- By speaking out on important preservation and planning issues in the community, HI is the voice for preservation in Tompkins County.
- HI’s professionally-trained staff assist building owners by referring architects and contractors, providing technical assistance with tax credits and National Register nominations, and by consulting on restoration and rehabilitation work.
- Historic Ithaca provides job training in the Significant Elements program to low-income youth and adults through partnerships with local social service agencies. A grant from the Ithaca Urban Renewal Agency will allow HI to greatly expand this program starting in September 2010. Participants will gain work experience and training in basic carpentry and restoration skills.
Don’t old buildings need a lot of costly work to become energy efficient and “green”?
- Buildings constructed before 1920 are actually more energy efficient than those built between 1920 and 2000, according to 2003 data from the U.S. Energy Information Agency.
- Older buildings can be successfully retrofitted with insulation and other features to improve their energy performance.
- Historic buildings are often located in walkable, mixed-use neighborhoods or near access to public transportation.
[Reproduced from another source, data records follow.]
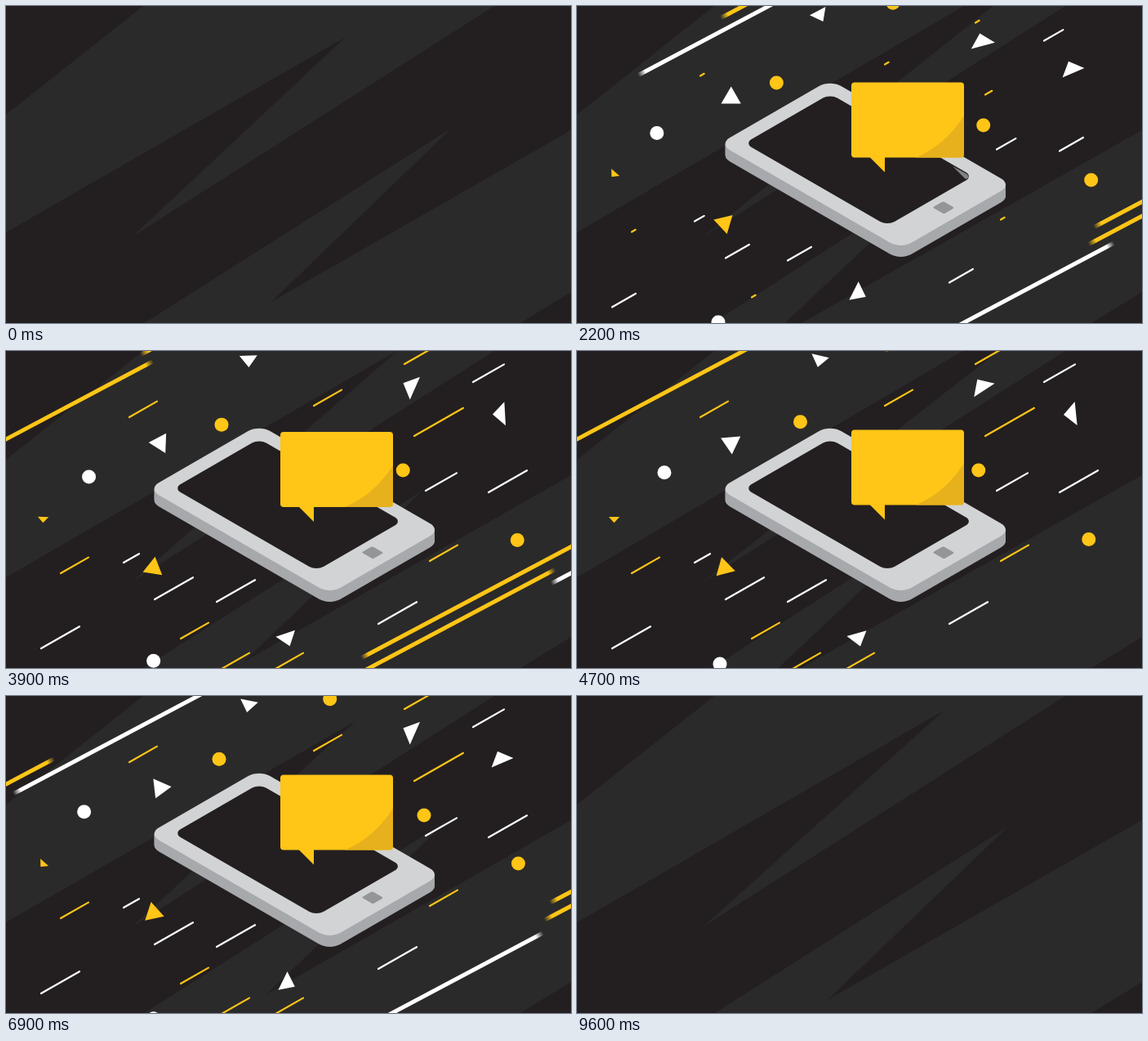
Recreate the animation shown at these times as an HTML page with a canvas. Size 692 px wide and 388 px high, loop 10 s.

```html
<!DOCTYPE html>
<html lang="en">
<head>
<meta charset="utf-8">
<title>Phone message</title>
<style>
html, body { margin: 0; width: 100%; height: 100%; overflow: hidden; background: #231f20; }
canvas { display: block; }
</style>
</head>
<body>
<canvas id="stage" width="692" height="388"></canvas>
<script>
const ctx = document.getElementById('stage').getContext('2d');
const DARK = '#231f20', BAND = '#2b2a2a', YELLOW = '#ffc517', WHITE = '#ffffff';
const LOOP = 10000, STEP = 100, SPEED = 0.33;
const START = 500, LAST = 9600;
const CENTER = { x: 354, y: 201 };

// Each streak passes again and again along its own lane
const streaks = [
  { color: WHITE, x: 0, y: 124.5, first: 673, run: 1300, every: 4900 },
  { color: YELLOW, x: 0, y: 108, first: -13, run: 1680, every: 3367 },
  { color: YELLOW, x: 0, y: 92, first: 350, run: 750, every: 2300 },
  { color: YELLOW, x: 412, y: 388, first: 400, run: 1130, every: 2300 },
  { color: YELLOW, x: 445, y: 388, first: 910, run: 740, every: 2300 },
  { color: WHITE, x: 473, y: 388, first: 1640, run: 1670, every: 4700 }
];

// Lower left ends, with a width where it is not the usual one
const dashGroups = [
  { color: WHITE, width: 47, from: 1680, ends: [[572, 37, 38], [514, 170, 38], [591, 172],
    [456, 333], [258, 306], [182, 303], [43, 363], [144, 258, 19]] },
  { color: YELLOW, width: 34, from: 1990, ends: [[488, 15], [377, 66], [500, 103, 60],
    [151, 80], [67, 271], [519, 256], [214, 351], [264, 388], [330, 388]] }
];

// r: long radius, q: short radius as a part of it, turn and swing in degrees
const triangles = [
  { color: WHITE, x: 297, y: 10.5, r: 12, q: 0.8, turn: 62, swing: 50, period: 7500 },
  { color: WHITE, x: 188.7, y: 112.5, r: 14, q: 1, turn: 30, swing: 85, period: 9000 },
  { color: WHITE, x: 496, y: 43.5, r: 16, q: 0.65, turn: 257, swing: -55, period: 3400 },
  { color: WHITE, x: 606, y: 77, r: 15.5, q: 0.65, turn: 248, swing: -78, period: 4700 },
  { color: YELLOW, x: 45.5, y: 205.5, r: 7.1, q: 0.67, turn: 132, swing: -44, period: 4700 },
  { color: YELLOW, x: 180.5, y: 265.5, r: 13.8, q: 1, turn: 317, swing: -75, period: 7500 },
  { color: WHITE, x: 344, y: 351, r: 13.7, q: 0.8, turn: 26, swing: 50, period: 4800 }
];

// Circles wander by dx and dy around their middle
const circles = [
  { color: YELLOW, x: 391, y: 18, dx: 13, dy: 27, peak: 8500, period: 9000 },
  { color: YELLOW, x: 260, y: 84, dx: 16, dy: -10, peak: 5300, period: 6667 },
  { color: YELLOW, x: 499, y: 146, dx: 13, dy: 0, peak: 6900, period: 6400 },
  { color: YELLOW, x: 628, y: 217, dx: 2, dy: 15, peak: 2500, period: 3400 },
  { color: WHITE, x: 100, y: 149, dx: 7, dy: 8, peak: 8150, period: 3500 },
  { color: WHITE, x: 177, y: 387, dx: -4, dy: 8, peak: 5200, period: 3000 }
];

const clamp = v => Math.max(0, Math.min(1, v));
const ramp = (t, from, length) => clamp((t - from) / length);
const smooth = p => p * p * (3 - 2 * p);
const swell = (t, period) => (1 - Math.cos(2 * Math.PI * t / period)) / 2;
const backIn = p => 2.7 * p ** 3 - 1.7 * p * p;
const popIn = (t, from) => 1 - backIn(1 - ramp(t, from, 500));
const popOut = (t, from) => 1 - backIn(ramp(t, from, 500));
const shrink = (t, end) => 1 - ramp(t, end - 500, 500);

function poly(color, points) {
  ctx.fillStyle = color;
  ctx.beginPath();
  for (let i = 0; i < points.length; i += 2) ctx.lineTo(points[i], points[i + 1]);
  ctx.fill();
}

function line(x1, y1, x2, y2) {
  ctx.beginPath();
  ctx.moveTo(x1, y1);
  ctx.lineTo(x2, y2);
  ctx.stroke();
}

function scaled(size, draw) {
  if (size <= 0) return;
  ctx.save();
  ctx.translate(475, 266);
  ctx.scale(size, size);
  ctx.translate(-475, -266);
  draw();
  ctx.restore();
}

function background(t) {
  const k = 6 * swell(t, LOOP / 3);
  ctx.fillStyle = DARK;
  ctx.fillRect(0, 0, 692, 388);
  poly(BAND, [0, 133, 421, -200, 912, -200, 155, 282, 416 + 42 * k, 38 - 25.5 * k, 0, 277]);
  poly(BAND, [-100, 559, 545 - 22 * k, 150 + 13 * k, 325 - 22 * k, 362 + 12 * k,
    692, 152, 692, 350, 300, 590]);
}

function drawStreaks(t) {
  ctx.lineWidth = 5;
  ctx.lineCap = 'butt';
  for (const { color, x, y, first, run, every } of streaks) {
    for (let time = first; time < 9000; time += every) {
      const head = Math.min(330, (t - Math.max(START, time)) * SPEED);
      const tail = Math.max(-30, (t - time - run) * SPEED);
      if (head <= 0 || tail >= head) continue;
      const ends = [tail, head].flatMap(d => [x + d, y - d * 0.53]);
      const fade = Math.min(0.5, 9 / (head - tail));
      const paint = ctx.createLinearGradient(...ends);
      paint.addColorStop(0, color + '00');
      paint.addColorStop(fade, color);
      paint.addColorStop(1 - fade, color);
      paint.addColorStop(1, color + '00');
      ctx.strokeStyle = paint;
      line(...ends);
    }
  }
}

function drawDashes(t) {
  const drop = 1 + 4.5 * (1 - smooth(ramp(t, 2200, 700)));
  ctx.lineWidth = 2.2;
  ctx.lineCap = 'round';
  for (const { color, width, from, ends } of dashGroups) {
    const head = smooth(ramp(t, from, 900)), tail = smooth(ramp(t, 7600, 700));
    if (head <= tail) continue;
    ctx.strokeStyle = color;
    for (const [x, y, w = width] of ends) {
      line(...[tail, head].flatMap(p => [x + w * p, y + drop - w * p * 0.57]));
    }
  }
}

function drawTriangles(t) {
  triangles.forEach(({ color, x, y, r, q, turn, swing, period }, i) => {
    // Those nearest to the phone leave last
    const away = Math.hypot(x - CENTER.x, y - CENTER.y);
    const size = r * popIn(t, 1000 + i * 90) * shrink(t, 8300 + 10 * Math.max(0, 212 - away));
    const spread = 90 + 30 * q;
    const angle = turn + swing * swell(t - 2000, period);
    const corner = (degrees, radius) => {
      const a = (angle + degrees) * Math.PI / 180;
      return [x + size * radius * Math.cos(a), y + size * radius * Math.sin(a)];
    };
    poly(color, [...corner(0, q), ...corner(spread, 1), ...corner(-spread, 1)]);
  });
}

function drawCircles(t) {
  circles.forEach(({ color, x, y, dx, dy, peak, period }, i) => {
    const a = 2 * Math.PI * (t - peak) / period;
    const size = popIn(t, 900 + i * 90) * shrink(t, 8750 + i * 60);
    ctx.fillStyle = color;
    ctx.beginPath();
    ctx.arc(x + dx * Math.cos(a), y + dy * Math.sin(a / 2), Math.max(0, 8.5 * size), 0, 7);
    ctx.fill();
  });
}

// Rounded rectangle on the isometric ground, placed by its top corner
function slab(x, y, w, h, r, color) {
  ctx.save();
  ctx.translate(x, y);
  ctx.transform(0.866, 0.5, -0.866, 0.5, 0, 0);
  ctx.fillStyle = color;
  ctx.beginPath();
  ctx.roundRect(0, 0, w, h, r);
  ctx.fill();
  ctx.restore();
}

function phone(t) {
  for (let d = 14; d > 0; d--) slab(310, 90.3 + d, 257, 157, 15, '#a7a9ac');
  slab(310, 90.3, 257, 157, 15, '#d1d3d4');
  slab(310, 107.5, 202, 121, 10, DARK);
  if (t < 2500 || t > 8300) poly('#808285', [460, 196, 478, 206, 480, 210, 476, 212]);
  slab(448.5, 239, 16, 15, 2, '#939598');
}

function bubble(t) {
  ctx.translate(0, 93 + 6 * swell(t - 1800, 4000));
  ctx.fillStyle = YELLOW;
  ctx.beginPath();
  ctx.roundRect(336, 0, 138, 92, 4);
  ctx.fill();
  poly(YELLOW, [358, 91, 377, 110, 377, 91]);
  ctx.fillStyle = '#e6b11c';
  ctx.beginPath();
  ctx.moveTo(415, 92);
  ctx.quadraticCurveTo(451, 77, 474, 41);
  ctx.lineTo(474, 88);
  ctx.quadraticCurveTo(474, 92, 470, 92);
  ctx.fill();
}

function frame(now) {
  const t = Math.min(LAST, Math.floor(now % LOOP / STEP) * STEP);
  background(t);
  drawStreaks(t);
  drawDashes(t);
  drawTriangles(t);
  drawCircles(t);
  scaled(popIn(t, 700) * popOut(t, 8310), () => phone(t));
  scaled(popIn(t, 1100) * popOut(t, 8332), () => bubble(t));
}

const begin = performance.now();
function tick() {
  frame(performance.now() - begin);
  requestAnimationFrame(tick);
}
tick();
</script>
</body>
</html>
```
- Rehabilitation and restoration of existing buildings keeps demolition and construction debris out of landfills (which accounts for about 25% of municipal waste).
- Existing buildings have “embodied energy” – the cumulative energy inputs of the growth, harvesting, manufacturing, transportation, and assembly of materials. Embodied energy is lost when a building is demolished; even a state-of-the-art “green” new building would take about 60 years to recoup this lost energy.
What is historic preservation?
- Historic preservation revives and maintains livable, vibrant, sustainable and attractive communities by preserving and revitalizing older and historic buildings.
- Preservation fosters economic development by fueling reinvestment in existing infrastructure, creating quality skilled jobs, and reinvigorating downtowns.
It helps maintain a “sense of place”—those distinctive qualities that define neighborhoods, cities, and regions.